▶ [What needs to be done]: The answer must be every line from the entries below that includes "medium".
*** Block opens ***
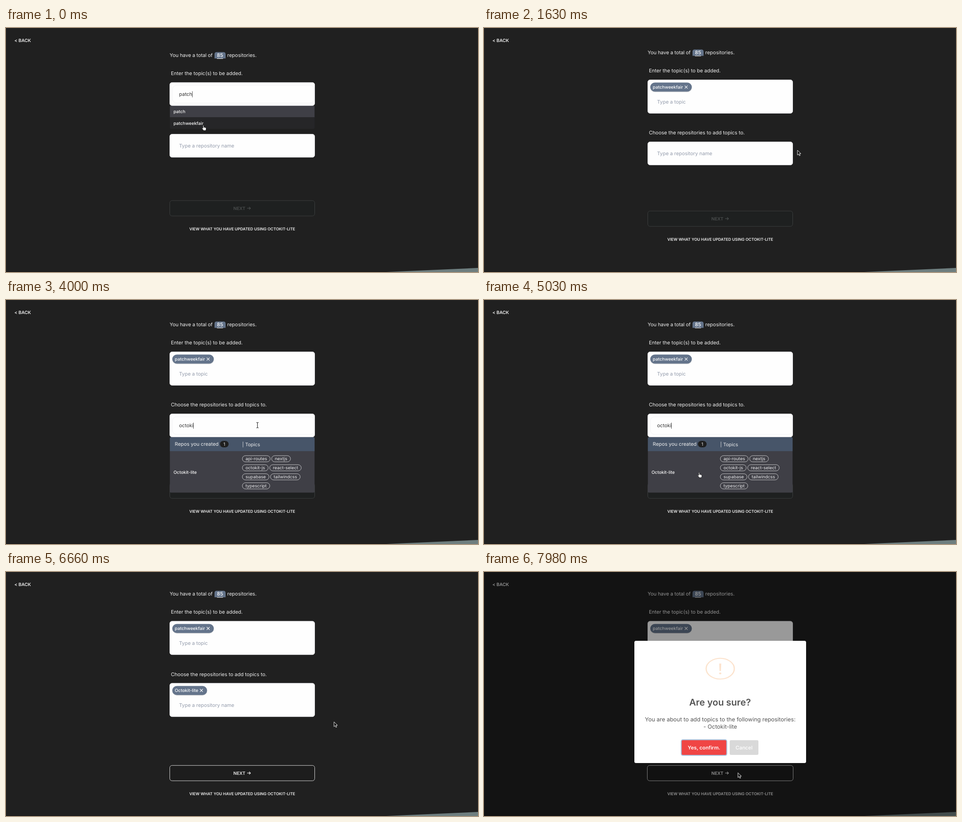
These frames come from a looping animation (1039 px wide and 539 px high, 8 s). An HTML page:

```html
<!DOCTYPE html>
<html lang="en">
<head>
<meta charset="utf-8">
<title>Add topics</title>
<style>
  html, body { margin: 0; width: 100%; height: 100%; overflow: hidden; background: #202020; }
  svg { display: block; width: 100%; height: 100%; }
  text { font-family: Inter, "Open Sans", sans-serif; white-space: pre; text-rendering: geometricPrecision; }
</style>
</head>
<body>
<svg id="stage" viewBox="0 0 1039 539"></svg>
<script>
const LOOP = 8000;
const LEFT = 360.5, WIDE = 319, BAR = 668;
const TOPIC = 'patchweekfair', REPO = 'Octokit-lite';
const SLATE = '#64748b', ZINC = '#3f3f46';
const stage = document.getElementById('stage');
const pen = document.createElement('canvas').getContext('2d');

// Each step changes part of the state and holds until the next one.
const steps = [
  [0, { level: 0, menu: 'match', focus: 'topic', typed: 'patch', caret: true, button: 'off', modal: null, cur: ['hand', 431, 215] }],
  [290, { level: 1, menu: 'topics', typed: '', caret: false, cur: ['hand', 437, 219] }],
  [440, { cur: ['hand', 530, 237] }],
  [590, { cur: ['arrow', 700, 258] }],
  [740, { cur: ['arrow', 758, 263.5] }],
  [1040, { cur: ['arrow', 764, 264] }],
  [1190, { cur: ['arrow', 778, 266] }],
  [1340, { menu: '', focus: '', cur: ['arrow', 772, 267] }],
  [1480, { cur: ['arrow', 745, 268] }],
  [1630, { cur: ['arrow', 690, 270] }],
  [1780, { cur: ['beam', 615, 275] }],
  [1930, { cur: ['beam', 568, 276] }],
  [2060, { focus: 'repo', caret: true, cur: ['beam', 553.5, 276.5] }],
  [2210, { menu: 'repos' }],
  [2660, { caret: false }],
  [3110, { caret: true }],
  [3410, { typed: 'o' }],
  [3560, { typed: 'oc', menu: 'single' }],
  [3710, { typed: 'oct' }],
  [3860, { typed: 'octok' }],
  [4000, { typed: 'octoki' }],
  [4440, { caret: false, cur: ['beam', 551, 284] }],
  [4590, { cur: ['arrow', 538, 316] }],
  [4740, { cur: ['hand', 508, 352] }],
  [4890, { caret: true, cur: ['hand', 480, 376] }],
  [5030, { cur: ['hand', 470, 381] }],
  [5330, { level: 2, menu: 'repos', typed: '', caret: false, button: 'on' }],
  [5480, { cur: ['hand', 530, 368] }],
  [5630, { cur: ['hand', 645, 340] }],
  [5780, { cur: ['arrow', 716, 323] }],
  [5920, { cur: ['arrow', 731.5, 319] }],
  [6510, { menu: '', focus: '' }],
  [6660, { cur: ['arrow', 722, 331] }],
  [6810, { cur: ['arrow', 682, 370] }],
  [6960, { cur: ['arrow', 626, 414] }],
  [7110, { button: 'hover', cur: ['hand', 581, 438] }],
  [7250, { cur: ['hand', 561, 445] }],
  [7390, { cur: ['hand', 555.5, 445.5] }],
  [7840, { button: 'on', modal: { scale: 0.75, dim: 0.1, tilt: 0.1, glow: 0 }, cur: ['arrow', 559, 443.5] }],
  [7980, { modal: { scale: 1, dim: 0.4, tilt: 0.74, glow: 0.4 } }]
];

const attrs = o => Object.entries(o).map(([k, v]) => `${k}="${v}"`).join(' ');
const rect = (x, y, width, height, fill, more = {}) =>
  `<rect ${attrs({ x, y, width, height, fill, ...more })}/>`;
const path = (d, more) => `<path ${attrs({ d, ...more })}/>`;
const text = (x, y, str, size = 11, fill = '#efefef', more = {}) =>
  `<text ${attrs({ x, y, 'font-size': size, fill, ...more })}>${str}</text>`;
const mid = { 'text-anchor': 'middle' };
const medium = { 'font-weight': 500 };
const bold = { 'font-weight': 600 };

function measure(str, size, weight = 400) {
  pen.font = `${weight} ${size}px Inter, "Open Sans", sans-serif`;
  pen.textRendering = 'geometricPrecision';
  return pen.measureText(str).width;
}

function backdrop() {
  return rect(0, 0, 1039, 539, '#202020') + rect(0, 538, 1039, 1, '#171315') +
    path('M837 539L1039 530V539Z', { fill: '#6e7e7f' }) +
    text(18.5, 30.8, '&lt; BACK', 9.85, '#efefef', bold);
}

function heading(y) {
  return text(360.3, y + 64, 'You have a total of', 11, '#efefef', { 'letter-spacing': -0.1 }) +
    path(`M459 ${y + 67.3}V${y + 58}q0-4.8 4.8-4.8H478.6q4.8 0 4.8 4.8V${y + 67.3}Z`, { fill: SLATE }) +
    text(471, y + 64, '85', 11, '#fff', { ...mid, ...medium }) +
    rect(464.3, y + 67, 13.4, 1.1, '#f4f4f4') +
    text(487, y + 64, 'repositories.') +
    text(363, y + 104, 'Enter the topic(s) to be added.');
}

function chip(y, label) {
  const w = measure(label, 9.75, 500) + 25;
  const x = 366 + w - 12.5;
  return rect(366, y + 1.2, w, 20, '#000', { rx: 10, opacity: 0.14 }) +
    rect(366, y, w, 20, SLATE, { rx: 10 }) +
    text(371.6, y + 13.5, label, 9.75, '#fff', medium) +
    path(`M${x - 3.2} ${y + 6.8}l6.4 6.4m0-6.4l-6.4 6.4`, { stroke: '#fff', 'stroke-width': 1.1 });
}

function field(y, label, hint, focused, s) {
  const h = label ? 73.8 : 51;
  const line = y + h - 25.2;
  const typed = focused ? s.typed : '';
  let out = rect(LEFT, y, WIDE, h, '#fefefe', { rx: 5, stroke: '#e4e4e7', 'stroke-width': 1 });
  if (focused) out += rect(366.3, line - 19.5, 312.5, 39, 'none', { rx: 9, stroke: '#efeff1', 'stroke-width': 0.8 });
  if (label) out += chip(y + 5.9, label);
  out += text(381, line + 4, typed || hint, 10.9, typed ? '#333' : '#949cac');
  if (focused && s.caret) out += rect(380.8 + measure(typed, 10.9), line - 6.5, 0.8, 13.5, '#222');
  return out;
}

function nextButton(y, mode, focused) {
  const [fill, edge, ink] = {
    off: ['#1e2020', '#3b3e3e', '#4b4e4e'],
    on: ['#1d1d1d', '#d4d4d4', '#ededed'],
    hover: ['#d2d2d2', '#d2d2d2', '#1c1c1c']
  }[mode];
  const grow = focused ? 1 : 0;
  return rect(LEFT - grow, y + 0.3, WIDE + 2 * grow, 33.9, fill, { rx: 5, stroke: edge, 'stroke-width': 1 }) +
    text(500.6, y + 20.8, 'NEXT', 9.7, ink, bold) +
    path(`M531 ${y + 17.2}h7.2m-3-3l3 3l-3 3`, { fill: 'none', stroke: ink, 'stroke-width': 1.2 });
}

const option = (y, str, x = 368.7) => text(x, y + 3.5, str, 9.7, '#fafafa', medium);

function tags(y, names) {
  let x = 520.2;
  return names.map(name => {
    const w = measure(name, 9.75) + 14;
    const out = rect(x, y - 6.8, w, 13.6, 'none', { rx: 6.8, stroke: '#e6e6e8', 'stroke-width': 0.8 }) +
      text(x + 7, y + 3.5, name, 9.75, '#ececee');
    x += w + 3.2;
    return out;
  }).join('');
}

function scrollbar(y, h, thumb) {
  return rect(BAR, y, LEFT + WIDE - BAR, h, '#334155') +
    rect(BAR, y, LEFT + WIDE - BAR, thumb, '#fff', { rx: 5.7 });
}

function repoHead(y, count, width) {
  const w = count > 9 ? 26 : 19;
  return rect(LEFT, y, width, 31, '#475569') +
    text(371.6, y + 19.2, 'Repos you created', 10.9) +
    rect(471, y + 8.3, w, 14.4, '#1f1f1f', { rx: 7.2 }) +
    text(471 + w / 2, y + 19, count, 9.75, '#eee', mid) +
    text(520, y + 19.8, '| Topics', 10.5);
}

const menus = {
  match: y => [51, rect(LEFT, y, WIDE, 25.6, ZINC) + rect(LEFT, y + 25.6, WIDE, 26, '#262628') +
    option(y + 12.8, 'patch') + option(y + 38.5, TOPIC)],
  topics: y => [171.3, rect(LEFT, y, WIDE, 172, ZINC) +
    ['challenge', 'css3', 'html', 'javascript', 'python', 'react']
      .map((name, i) => option(y + 24.4 + i * 25.7, name)).join('') +
    scrollbar(y, 172, 135.3)],
  repos: y => [171.2, rect(LEFT, y, WIDE, 172, ZINC) + repoHead(y, 73, BAR - LEFT) +
    option(y + 57, '01.112-ml-hmm') + tags(y + 47.8, ['hmm-viterbi-algorithm']) + tags(y + 67.7, ['python']) +
    option(y + 98.6, '50.012-network-notes') + tags(y + 99.2, ['network', 'restapi']) +
    option(y + 130.1, 'Allegro') + tags(y + 130.6, ['iot-device', 'kivy', 'laundry']) +
    option(y + 171, 'android-java-testing-exercises') +
    option(y + 171, 'No topics found for this repo', 520) +
    scrollbar(y, 172, 11.4)],
  single: y => [122.5, rect(LEFT, y, WIDE, 123, ZINC) + repoHead(y, 1, WIDE) + option(y + 77.2, REPO) +
    [['api-routes', 'nextjs'], ['octokit-js', 'react-select'], ['supabase', 'tailwindcss'], ['typescript']]
      .map((row, i) => tags(y + 47.8 + i * 19.95, row)).join('')]
};

function menu(name, y) {
  const [h, body] = menus[name](y);
  return `<clipPath id="menu">${rect(LEFT, y, WIDE, h, '#fff', { rx: 3 })}</clipPath>` +
    `<g clip-path="url(#menu)">${body}</g>`;
}

function dialog({ scale, dim, tilt, glow }) {
  const ink = '#545454', icon = '#f8bb86';
  return rect(0, 0, 1039, 539, '#000', { opacity: dim }) +
    `<g transform="translate(520 287) scale(${scale}) translate(-520 -287)">` +
    rect(331, 152, 378, 270, '#fff', { rx: 3.5 }) +
    `<g opacity="${glow}" transform="translate(520 213.6) scale(1 ${tilt})">` +
    `<circle r="31" fill="none" stroke="${icon}" stroke-width="2.8"/>` +
    path('M-2.3-15.5H2.3L1.5 7H-1.5Z', { fill: icon }) + `<circle cy="14" r="2.6" fill="${icon}"/></g>` +
    text(519.7, 295.4, 'Are you sure?', 20.4, ink, { ...mid, ...bold }) +
    text(520, 330.2, 'You are about to add topics to the following repositories:', 12.45, ink, mid) +
    text(520, 346, '- ' + REPO, 12.45, ink, mid) +
    rect(434.2, 370.6, 100.2, 34.4, '#f04545', { rx: 3.5, stroke: '#a9c3df', 'stroke-width': 2 }) +
    text(484.3, 392, 'Yes, confirm.', 11.2, '#fff', { ...mid, ...bold }) +
    rect(540.8, 371.5, 63.3, 32.5, '#d9d9d9', { rx: 3 }) +
    text(572.4, 392, 'Cancel', 11.2, '#fff', { ...mid, ...medium }) + '</g>';
}

const pointers = {
  arrow: path('M0 0V10.6L2.5 8.3L4.2 12.2L6 11.4L4.3 7.6H7.6Z',
    { fill: '#111', stroke: '#fff', 'stroke-width': 0.9, 'stroke-linejoin': 'round' }),
  hand: path('M2.6 1.2c0-1.5 1.9-1.5 1.9 0V4.6c.4-.8 1.7-.6 1.8.3c.5-.7 1.6-.4 1.7.5c.5-.5 1.5-.2 1.5.8V8.6c0 1-.9 1.6-.9 3H3.9C3.5 9.9 1.6 8.6.6 7c-.6-1 .6-1.8 1.4-1l.6.7Z',
    { fill: '#fff', stroke: '#111', 'stroke-width': 0.8 }),
  beam: path('M-2.6-6Q0-6 0-4.6Q0-6 2.6-6M0-4.6V4.6M-2.6 6Q0 6 0 4.6Q0 6 2.6 6',
    { fill: 'none', stroke: '#222', 'stroke-width': 1.1 })
};

function scene(s) {
  const top = -5.8 * s.level;
  const y1 = 120.4 + top;
  const end1 = y1 + (s.level > 0 ? 73.8 : 51);
  const y2 = end1 + 63.2;
  const end2 = y2 + (s.level > 1 ? 73.8 : 51);
  const yNext = 381 + 23 * s.level;
  const [kind, x, y] = s.cur;
  return backdrop() + heading(top) +
    text(363, y2 - 16.2, 'Choose the repositories to add topics to.') +
    field(y1, s.level > 0 ? TOPIC : '', 'Type a topic', s.focus === 'topic', s) +
    field(y2, s.level > 1 ? REPO : '', 'Type a repository name', s.focus === 'repo', s) +
    nextButton(yNext, s.button, s.modal) +
    text(520, yNext + 66.2, 'VIEW WHAT YOU HAVE UPDATED USING OCTOKIT-LITE', 8.63, '#efefef', { ...mid, ...bold }) +
    (s.menu ? menu(s.menu, (s.focus === 'topic' ? end1 : end2) + 0.3) : '') +
    (s.modal ? dialog(s.modal) : '') +
    `<g transform="translate(${x} ${y})">${pointers[kind]}</g>`;
}

const states = [];
for (const [at, change] of steps) states.push({ ...states.at(-1), ...change, at });

const start = performance.now();
let shown = null;
function draw() {
  const t = (performance.now() - start) % LOOP;
  const state = states.findLast(s => s.at <= t) || states[0];
  if (state !== shown) {
    stage.innerHTML = scene(state);
    shown = state;
  }
  requestAnimationFrame(draw);
}
draw();
</script>
</body>
</html>
```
*** Block closes ***
▶ [Your response]:
const medium = { 'font-weight': 500 };
    text(471, y + 64, '85', 11, '#fff', { ...mid, ...medium }) +
    text(371.6, y + 13.5, label, 9.75, '#fff', medium) +
const option = (y, str, x = 368.7) => text(x, y + 3.5, str, 9.7, '#fafafa', medium);
    text(572.4, 392, 'Cancel', 11.2, '#fff', { ...mid, ...medium }) + '</g>';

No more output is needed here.